**Data to use**:
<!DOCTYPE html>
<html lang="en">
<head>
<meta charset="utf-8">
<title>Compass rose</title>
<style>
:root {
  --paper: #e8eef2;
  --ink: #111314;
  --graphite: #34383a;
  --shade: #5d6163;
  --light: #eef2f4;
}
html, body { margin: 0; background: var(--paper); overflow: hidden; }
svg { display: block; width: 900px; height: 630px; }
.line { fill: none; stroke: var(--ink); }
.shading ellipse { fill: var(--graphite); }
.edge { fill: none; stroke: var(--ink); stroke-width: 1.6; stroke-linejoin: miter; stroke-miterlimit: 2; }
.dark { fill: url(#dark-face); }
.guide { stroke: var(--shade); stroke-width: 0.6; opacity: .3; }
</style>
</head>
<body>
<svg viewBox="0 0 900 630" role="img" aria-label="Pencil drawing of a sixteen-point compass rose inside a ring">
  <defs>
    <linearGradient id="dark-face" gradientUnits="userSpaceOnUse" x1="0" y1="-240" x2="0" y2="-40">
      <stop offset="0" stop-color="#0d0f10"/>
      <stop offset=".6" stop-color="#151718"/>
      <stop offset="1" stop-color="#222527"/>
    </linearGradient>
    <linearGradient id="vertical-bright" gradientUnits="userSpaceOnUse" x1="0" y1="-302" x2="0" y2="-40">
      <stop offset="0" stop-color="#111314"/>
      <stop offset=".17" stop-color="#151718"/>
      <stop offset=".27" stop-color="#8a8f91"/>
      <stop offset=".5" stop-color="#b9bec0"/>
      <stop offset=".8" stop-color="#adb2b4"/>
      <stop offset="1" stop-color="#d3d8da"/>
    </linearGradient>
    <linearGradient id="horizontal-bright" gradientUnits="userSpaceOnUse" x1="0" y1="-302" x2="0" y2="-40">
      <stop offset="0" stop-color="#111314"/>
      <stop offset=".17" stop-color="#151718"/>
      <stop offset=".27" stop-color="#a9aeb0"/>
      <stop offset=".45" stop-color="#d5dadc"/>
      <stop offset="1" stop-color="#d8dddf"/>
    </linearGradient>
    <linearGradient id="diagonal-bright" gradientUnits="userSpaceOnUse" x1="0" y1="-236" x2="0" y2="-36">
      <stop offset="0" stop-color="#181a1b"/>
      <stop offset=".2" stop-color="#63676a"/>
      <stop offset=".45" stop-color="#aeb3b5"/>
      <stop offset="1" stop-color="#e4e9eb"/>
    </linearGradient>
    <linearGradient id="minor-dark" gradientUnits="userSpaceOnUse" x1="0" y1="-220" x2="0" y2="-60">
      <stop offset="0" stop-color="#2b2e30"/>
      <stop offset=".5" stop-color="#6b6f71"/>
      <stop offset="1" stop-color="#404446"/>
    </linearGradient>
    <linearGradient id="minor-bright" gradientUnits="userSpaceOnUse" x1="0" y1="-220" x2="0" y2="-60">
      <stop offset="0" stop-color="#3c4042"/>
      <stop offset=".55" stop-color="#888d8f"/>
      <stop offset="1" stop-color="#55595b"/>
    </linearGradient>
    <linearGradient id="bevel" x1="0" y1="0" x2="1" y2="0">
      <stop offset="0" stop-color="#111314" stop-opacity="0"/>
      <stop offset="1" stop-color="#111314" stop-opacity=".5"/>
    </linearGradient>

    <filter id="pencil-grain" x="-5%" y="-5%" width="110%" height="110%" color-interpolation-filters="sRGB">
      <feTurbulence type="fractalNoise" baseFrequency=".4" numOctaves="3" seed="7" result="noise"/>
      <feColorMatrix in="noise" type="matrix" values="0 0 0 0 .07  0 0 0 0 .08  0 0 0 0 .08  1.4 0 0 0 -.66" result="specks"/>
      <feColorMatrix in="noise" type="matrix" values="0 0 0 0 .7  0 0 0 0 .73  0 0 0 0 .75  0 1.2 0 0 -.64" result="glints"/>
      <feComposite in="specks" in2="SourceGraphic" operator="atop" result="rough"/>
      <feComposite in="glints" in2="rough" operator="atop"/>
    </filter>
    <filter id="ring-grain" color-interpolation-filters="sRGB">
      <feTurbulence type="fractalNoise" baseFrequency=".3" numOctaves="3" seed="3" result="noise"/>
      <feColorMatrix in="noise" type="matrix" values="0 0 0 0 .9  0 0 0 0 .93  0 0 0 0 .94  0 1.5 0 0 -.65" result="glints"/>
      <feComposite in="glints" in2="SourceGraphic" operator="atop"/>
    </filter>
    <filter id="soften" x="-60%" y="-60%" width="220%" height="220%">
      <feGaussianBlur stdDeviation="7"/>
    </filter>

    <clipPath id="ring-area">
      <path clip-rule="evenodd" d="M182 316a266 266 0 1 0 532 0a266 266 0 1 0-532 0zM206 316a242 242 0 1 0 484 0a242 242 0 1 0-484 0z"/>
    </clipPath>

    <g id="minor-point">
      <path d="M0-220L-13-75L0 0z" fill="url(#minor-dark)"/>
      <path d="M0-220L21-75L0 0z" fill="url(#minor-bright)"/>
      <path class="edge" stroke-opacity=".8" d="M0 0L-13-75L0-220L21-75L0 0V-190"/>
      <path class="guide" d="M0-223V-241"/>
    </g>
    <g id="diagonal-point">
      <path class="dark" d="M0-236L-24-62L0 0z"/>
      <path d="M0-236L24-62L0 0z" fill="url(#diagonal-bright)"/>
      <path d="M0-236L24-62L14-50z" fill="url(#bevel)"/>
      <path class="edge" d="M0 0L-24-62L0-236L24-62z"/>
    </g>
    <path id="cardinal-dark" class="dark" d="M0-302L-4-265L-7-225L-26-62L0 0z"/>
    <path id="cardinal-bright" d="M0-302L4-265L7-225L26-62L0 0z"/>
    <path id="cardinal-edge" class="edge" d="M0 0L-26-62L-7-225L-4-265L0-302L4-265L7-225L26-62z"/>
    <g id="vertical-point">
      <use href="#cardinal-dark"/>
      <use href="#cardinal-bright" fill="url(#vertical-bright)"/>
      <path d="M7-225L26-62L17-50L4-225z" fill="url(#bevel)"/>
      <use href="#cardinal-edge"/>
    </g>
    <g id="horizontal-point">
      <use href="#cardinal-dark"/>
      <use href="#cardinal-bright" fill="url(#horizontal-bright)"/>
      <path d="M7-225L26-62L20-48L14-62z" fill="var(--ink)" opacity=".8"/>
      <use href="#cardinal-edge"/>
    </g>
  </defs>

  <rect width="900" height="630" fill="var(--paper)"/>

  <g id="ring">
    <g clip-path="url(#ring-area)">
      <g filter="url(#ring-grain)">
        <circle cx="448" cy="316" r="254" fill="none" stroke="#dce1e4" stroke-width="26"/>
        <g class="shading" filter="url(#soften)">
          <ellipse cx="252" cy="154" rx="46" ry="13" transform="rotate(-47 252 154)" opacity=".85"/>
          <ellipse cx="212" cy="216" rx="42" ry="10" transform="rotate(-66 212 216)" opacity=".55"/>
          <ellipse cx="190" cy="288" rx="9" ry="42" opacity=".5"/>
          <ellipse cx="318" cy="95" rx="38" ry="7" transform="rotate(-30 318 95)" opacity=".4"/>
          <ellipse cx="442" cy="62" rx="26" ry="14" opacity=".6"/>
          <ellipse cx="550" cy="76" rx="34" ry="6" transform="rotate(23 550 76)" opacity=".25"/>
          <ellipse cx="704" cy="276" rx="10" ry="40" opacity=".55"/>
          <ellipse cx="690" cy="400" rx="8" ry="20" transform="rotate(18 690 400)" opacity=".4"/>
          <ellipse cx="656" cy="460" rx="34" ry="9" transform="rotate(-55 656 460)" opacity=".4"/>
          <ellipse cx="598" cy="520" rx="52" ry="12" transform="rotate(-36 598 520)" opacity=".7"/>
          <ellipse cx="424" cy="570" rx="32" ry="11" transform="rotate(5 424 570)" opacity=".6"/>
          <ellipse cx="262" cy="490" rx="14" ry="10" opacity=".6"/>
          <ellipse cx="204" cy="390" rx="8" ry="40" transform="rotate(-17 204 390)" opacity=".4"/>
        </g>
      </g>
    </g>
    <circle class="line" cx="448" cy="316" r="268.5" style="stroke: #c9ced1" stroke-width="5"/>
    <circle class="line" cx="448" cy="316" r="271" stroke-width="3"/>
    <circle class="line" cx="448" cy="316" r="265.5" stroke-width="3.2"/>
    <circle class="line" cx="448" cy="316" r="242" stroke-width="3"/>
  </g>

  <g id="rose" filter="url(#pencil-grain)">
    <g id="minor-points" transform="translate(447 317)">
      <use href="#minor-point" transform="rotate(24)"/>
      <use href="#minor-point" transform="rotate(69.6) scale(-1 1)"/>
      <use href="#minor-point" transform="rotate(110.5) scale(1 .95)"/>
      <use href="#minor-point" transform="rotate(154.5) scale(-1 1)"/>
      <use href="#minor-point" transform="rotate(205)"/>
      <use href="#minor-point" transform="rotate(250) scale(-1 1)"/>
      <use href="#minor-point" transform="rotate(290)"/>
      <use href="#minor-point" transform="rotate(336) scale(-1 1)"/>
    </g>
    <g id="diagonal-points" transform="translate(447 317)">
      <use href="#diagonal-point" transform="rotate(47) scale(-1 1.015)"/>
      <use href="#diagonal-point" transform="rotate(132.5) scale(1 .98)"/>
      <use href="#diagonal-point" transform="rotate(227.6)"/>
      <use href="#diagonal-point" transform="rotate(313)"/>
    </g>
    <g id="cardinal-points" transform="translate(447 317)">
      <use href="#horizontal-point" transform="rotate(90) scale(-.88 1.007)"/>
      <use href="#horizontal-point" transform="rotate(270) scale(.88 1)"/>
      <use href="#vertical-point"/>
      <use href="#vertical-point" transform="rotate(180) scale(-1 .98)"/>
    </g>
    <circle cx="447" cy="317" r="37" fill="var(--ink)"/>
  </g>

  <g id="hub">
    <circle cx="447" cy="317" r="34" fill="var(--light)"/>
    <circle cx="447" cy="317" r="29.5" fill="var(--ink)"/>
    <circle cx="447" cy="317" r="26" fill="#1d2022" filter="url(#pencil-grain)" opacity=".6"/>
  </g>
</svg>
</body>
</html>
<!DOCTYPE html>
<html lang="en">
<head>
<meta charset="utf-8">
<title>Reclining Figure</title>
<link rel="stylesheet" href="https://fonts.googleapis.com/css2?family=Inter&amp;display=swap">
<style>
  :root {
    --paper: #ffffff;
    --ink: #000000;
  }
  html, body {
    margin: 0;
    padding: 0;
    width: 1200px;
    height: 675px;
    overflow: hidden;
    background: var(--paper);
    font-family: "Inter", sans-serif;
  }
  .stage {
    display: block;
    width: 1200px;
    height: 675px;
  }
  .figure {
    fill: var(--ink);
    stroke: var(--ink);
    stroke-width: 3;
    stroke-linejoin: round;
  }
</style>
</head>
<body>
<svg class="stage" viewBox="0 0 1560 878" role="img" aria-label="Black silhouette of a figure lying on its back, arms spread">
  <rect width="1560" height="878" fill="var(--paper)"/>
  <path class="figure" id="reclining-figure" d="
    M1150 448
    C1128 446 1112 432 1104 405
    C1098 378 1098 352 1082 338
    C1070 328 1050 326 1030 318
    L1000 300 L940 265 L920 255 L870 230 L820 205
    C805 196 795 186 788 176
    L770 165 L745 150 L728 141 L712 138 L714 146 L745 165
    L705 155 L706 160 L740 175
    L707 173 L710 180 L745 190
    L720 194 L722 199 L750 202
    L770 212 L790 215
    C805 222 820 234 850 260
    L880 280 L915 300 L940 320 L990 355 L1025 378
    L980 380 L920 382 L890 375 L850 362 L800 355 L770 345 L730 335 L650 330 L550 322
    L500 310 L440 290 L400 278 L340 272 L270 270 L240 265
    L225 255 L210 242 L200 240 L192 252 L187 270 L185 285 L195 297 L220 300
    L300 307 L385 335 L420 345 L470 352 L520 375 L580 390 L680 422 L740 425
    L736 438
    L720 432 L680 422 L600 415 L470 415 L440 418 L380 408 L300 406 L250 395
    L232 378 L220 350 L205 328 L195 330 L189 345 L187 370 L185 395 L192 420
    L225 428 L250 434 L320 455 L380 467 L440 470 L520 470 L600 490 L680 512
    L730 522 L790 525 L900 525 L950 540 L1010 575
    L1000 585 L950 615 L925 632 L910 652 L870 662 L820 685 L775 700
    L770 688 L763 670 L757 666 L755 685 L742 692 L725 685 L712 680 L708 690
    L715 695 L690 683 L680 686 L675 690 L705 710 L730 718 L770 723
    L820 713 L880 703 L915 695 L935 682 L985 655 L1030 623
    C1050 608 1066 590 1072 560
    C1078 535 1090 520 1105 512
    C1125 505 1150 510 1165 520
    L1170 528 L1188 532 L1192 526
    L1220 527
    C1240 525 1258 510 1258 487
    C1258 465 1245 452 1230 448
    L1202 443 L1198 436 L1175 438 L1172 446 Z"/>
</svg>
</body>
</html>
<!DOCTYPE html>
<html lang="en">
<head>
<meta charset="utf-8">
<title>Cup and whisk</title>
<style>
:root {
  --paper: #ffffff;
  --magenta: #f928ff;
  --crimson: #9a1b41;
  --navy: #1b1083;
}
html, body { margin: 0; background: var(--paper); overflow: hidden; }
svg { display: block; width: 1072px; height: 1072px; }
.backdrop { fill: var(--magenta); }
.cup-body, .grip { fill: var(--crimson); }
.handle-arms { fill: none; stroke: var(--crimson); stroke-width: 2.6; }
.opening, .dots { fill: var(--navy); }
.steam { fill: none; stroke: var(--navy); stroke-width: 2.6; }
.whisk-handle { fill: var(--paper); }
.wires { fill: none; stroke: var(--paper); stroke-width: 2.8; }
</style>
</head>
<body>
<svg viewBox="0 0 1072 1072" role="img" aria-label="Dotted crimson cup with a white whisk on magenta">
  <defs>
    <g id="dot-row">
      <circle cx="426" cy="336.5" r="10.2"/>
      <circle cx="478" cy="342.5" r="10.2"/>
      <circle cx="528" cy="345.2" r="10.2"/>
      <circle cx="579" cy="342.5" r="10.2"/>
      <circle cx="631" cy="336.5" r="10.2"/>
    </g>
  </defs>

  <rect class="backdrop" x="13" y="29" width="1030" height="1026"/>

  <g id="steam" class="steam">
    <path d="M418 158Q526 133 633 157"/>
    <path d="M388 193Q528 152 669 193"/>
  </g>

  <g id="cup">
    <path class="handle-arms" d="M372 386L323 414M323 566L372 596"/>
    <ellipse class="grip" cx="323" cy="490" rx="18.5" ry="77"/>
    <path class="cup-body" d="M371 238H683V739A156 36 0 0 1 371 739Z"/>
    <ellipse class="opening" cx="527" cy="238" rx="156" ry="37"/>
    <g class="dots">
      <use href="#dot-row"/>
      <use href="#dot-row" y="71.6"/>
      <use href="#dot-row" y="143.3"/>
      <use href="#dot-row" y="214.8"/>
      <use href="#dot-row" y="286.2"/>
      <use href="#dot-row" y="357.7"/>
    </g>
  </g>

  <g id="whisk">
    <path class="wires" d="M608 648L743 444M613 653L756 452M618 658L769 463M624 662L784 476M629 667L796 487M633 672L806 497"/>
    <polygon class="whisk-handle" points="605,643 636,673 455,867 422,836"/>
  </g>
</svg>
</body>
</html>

**Exercise goal**: Among the lines of the material above, find those with the word "rough". Copy each one.

**Exercise solution**:
      <feComposite in="specks" in2="SourceGraphic" operator="atop" result="rough"/>
      <feComposite in="glints" in2="rough" operator="atop"/>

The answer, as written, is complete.